1. Goodbye Comics
Time to face facts. Though Marvel and DC brass regularly tell fans that they will never turn their back on print comics, that’s not quite the whole truth. While I believe collected editions of comics will always survive, the “floppy,” weekly comic from the big 2 publishers (Marvel and DC) will cease within 10 years, and that’s being generous. Beginners and top creators are more and more often taking to online comics they publish themselves, and when enough material (and interest) is generated, a $20 or so book is created for store shelves.
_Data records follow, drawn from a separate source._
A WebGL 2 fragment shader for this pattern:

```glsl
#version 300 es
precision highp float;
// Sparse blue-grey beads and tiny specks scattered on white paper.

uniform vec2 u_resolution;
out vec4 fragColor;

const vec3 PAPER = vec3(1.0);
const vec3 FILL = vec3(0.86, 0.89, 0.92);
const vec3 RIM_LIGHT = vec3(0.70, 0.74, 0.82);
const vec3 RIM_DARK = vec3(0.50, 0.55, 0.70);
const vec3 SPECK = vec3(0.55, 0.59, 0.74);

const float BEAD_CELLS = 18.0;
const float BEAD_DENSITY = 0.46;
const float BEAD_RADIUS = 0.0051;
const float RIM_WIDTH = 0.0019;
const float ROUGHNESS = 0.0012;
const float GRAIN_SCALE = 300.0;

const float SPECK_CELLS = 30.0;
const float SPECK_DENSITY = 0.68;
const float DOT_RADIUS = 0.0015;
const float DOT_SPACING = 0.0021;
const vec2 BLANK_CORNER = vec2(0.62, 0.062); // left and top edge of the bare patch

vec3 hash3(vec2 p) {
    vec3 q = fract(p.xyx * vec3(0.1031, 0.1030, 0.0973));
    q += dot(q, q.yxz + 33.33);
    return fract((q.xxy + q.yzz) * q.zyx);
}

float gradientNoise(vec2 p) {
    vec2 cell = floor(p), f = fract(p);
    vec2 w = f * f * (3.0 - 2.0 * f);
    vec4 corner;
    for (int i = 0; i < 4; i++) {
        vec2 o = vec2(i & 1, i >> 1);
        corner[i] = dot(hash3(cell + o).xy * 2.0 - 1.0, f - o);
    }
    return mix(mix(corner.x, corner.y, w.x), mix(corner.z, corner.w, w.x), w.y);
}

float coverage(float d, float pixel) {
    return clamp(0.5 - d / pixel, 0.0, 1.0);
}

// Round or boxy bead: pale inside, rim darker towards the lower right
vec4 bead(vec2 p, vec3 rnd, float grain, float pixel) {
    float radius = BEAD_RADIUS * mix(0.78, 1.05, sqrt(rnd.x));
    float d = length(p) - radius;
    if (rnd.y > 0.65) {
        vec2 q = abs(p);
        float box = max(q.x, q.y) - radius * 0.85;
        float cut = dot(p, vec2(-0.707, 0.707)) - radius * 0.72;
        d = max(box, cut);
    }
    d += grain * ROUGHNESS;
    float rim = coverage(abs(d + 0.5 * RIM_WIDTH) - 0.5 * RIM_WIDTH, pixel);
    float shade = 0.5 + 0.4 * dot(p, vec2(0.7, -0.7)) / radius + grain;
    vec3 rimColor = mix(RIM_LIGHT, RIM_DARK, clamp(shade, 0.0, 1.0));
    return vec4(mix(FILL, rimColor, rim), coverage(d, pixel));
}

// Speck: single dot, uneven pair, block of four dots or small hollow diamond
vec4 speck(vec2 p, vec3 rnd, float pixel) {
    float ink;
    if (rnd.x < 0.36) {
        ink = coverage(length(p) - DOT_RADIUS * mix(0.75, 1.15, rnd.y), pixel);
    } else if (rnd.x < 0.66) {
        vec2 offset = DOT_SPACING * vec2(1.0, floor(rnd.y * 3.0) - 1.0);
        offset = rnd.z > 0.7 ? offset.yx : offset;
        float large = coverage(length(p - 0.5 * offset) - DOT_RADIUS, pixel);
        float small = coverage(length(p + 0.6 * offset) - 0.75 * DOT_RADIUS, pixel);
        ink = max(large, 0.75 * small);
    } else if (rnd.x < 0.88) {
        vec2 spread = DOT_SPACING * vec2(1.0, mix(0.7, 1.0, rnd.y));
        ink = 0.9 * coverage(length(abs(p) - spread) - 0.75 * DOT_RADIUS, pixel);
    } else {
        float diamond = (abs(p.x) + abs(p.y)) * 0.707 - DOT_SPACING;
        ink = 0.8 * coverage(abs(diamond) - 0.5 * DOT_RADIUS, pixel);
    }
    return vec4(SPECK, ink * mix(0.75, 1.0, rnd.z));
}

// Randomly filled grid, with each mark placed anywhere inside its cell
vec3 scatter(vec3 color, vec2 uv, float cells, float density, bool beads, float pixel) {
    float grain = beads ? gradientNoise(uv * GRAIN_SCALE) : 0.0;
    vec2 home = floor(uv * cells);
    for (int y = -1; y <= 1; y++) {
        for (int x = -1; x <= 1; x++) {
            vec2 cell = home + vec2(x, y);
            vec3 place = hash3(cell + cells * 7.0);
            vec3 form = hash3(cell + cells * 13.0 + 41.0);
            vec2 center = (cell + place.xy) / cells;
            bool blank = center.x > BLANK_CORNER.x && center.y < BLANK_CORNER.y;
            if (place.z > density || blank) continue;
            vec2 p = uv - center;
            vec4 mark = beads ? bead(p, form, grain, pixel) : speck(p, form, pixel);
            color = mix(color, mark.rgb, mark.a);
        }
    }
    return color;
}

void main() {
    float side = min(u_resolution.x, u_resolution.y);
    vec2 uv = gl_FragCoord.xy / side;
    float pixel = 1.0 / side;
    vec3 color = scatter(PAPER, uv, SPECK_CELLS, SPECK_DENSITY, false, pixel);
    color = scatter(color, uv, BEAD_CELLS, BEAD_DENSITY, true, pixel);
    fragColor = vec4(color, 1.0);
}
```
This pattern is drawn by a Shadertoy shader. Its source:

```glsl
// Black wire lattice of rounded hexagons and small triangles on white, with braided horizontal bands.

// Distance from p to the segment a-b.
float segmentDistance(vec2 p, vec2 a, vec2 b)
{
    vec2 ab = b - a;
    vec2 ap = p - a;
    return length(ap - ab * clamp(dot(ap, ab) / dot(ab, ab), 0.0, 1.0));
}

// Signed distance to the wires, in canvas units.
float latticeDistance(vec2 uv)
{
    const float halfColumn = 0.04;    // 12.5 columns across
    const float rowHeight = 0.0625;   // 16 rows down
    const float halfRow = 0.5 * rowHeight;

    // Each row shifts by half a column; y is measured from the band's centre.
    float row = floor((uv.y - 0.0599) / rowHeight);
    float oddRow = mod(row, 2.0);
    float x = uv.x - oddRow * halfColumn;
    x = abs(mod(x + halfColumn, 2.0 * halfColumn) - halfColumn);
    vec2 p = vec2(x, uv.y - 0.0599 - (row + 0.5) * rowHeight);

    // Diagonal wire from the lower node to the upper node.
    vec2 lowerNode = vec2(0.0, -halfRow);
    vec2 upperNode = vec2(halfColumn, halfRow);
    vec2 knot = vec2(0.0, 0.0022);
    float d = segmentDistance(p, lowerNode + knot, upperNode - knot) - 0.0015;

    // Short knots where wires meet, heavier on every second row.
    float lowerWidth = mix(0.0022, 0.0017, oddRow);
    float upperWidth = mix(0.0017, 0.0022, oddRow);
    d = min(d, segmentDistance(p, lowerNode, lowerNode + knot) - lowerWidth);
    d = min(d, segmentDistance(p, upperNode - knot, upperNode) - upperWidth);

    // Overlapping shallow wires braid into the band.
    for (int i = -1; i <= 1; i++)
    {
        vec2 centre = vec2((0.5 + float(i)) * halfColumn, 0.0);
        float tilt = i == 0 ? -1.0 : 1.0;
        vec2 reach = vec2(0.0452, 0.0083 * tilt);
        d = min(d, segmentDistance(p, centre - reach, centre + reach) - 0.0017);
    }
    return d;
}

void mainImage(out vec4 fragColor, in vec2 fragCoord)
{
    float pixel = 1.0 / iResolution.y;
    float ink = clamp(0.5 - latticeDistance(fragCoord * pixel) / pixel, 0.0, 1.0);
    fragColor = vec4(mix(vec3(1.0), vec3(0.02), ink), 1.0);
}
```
Since the iPad debuted, both publishers quickly started making brand new comics available on their new apps on the same day the print would be available in stores. Both publishers started with only a handful of titles, but now Marvel has most of their catalogue and DC is currently offering all of their newly relaunched superhero titles “day-and-date.” Additionally, the publishers are beginning to roll out more exclusive comics and stories only on the digital apps, that may or may not be released in a print form. Both are also attempting to lure the digital-curious by including editions of their comics which include a code printed inside to redeem a download from the respective publisher’s app store. This is how it starts and they finally seem to have a sensical plan and device to make the transition possible. And of course, all this is hypothetical, Disney and/or Time Warner can pull the plug on their print comics at any time, it only takes a couple more failed projects to make it happen.
If you haven’t already, check out the rest of the Earth’s Mightiest Decade series.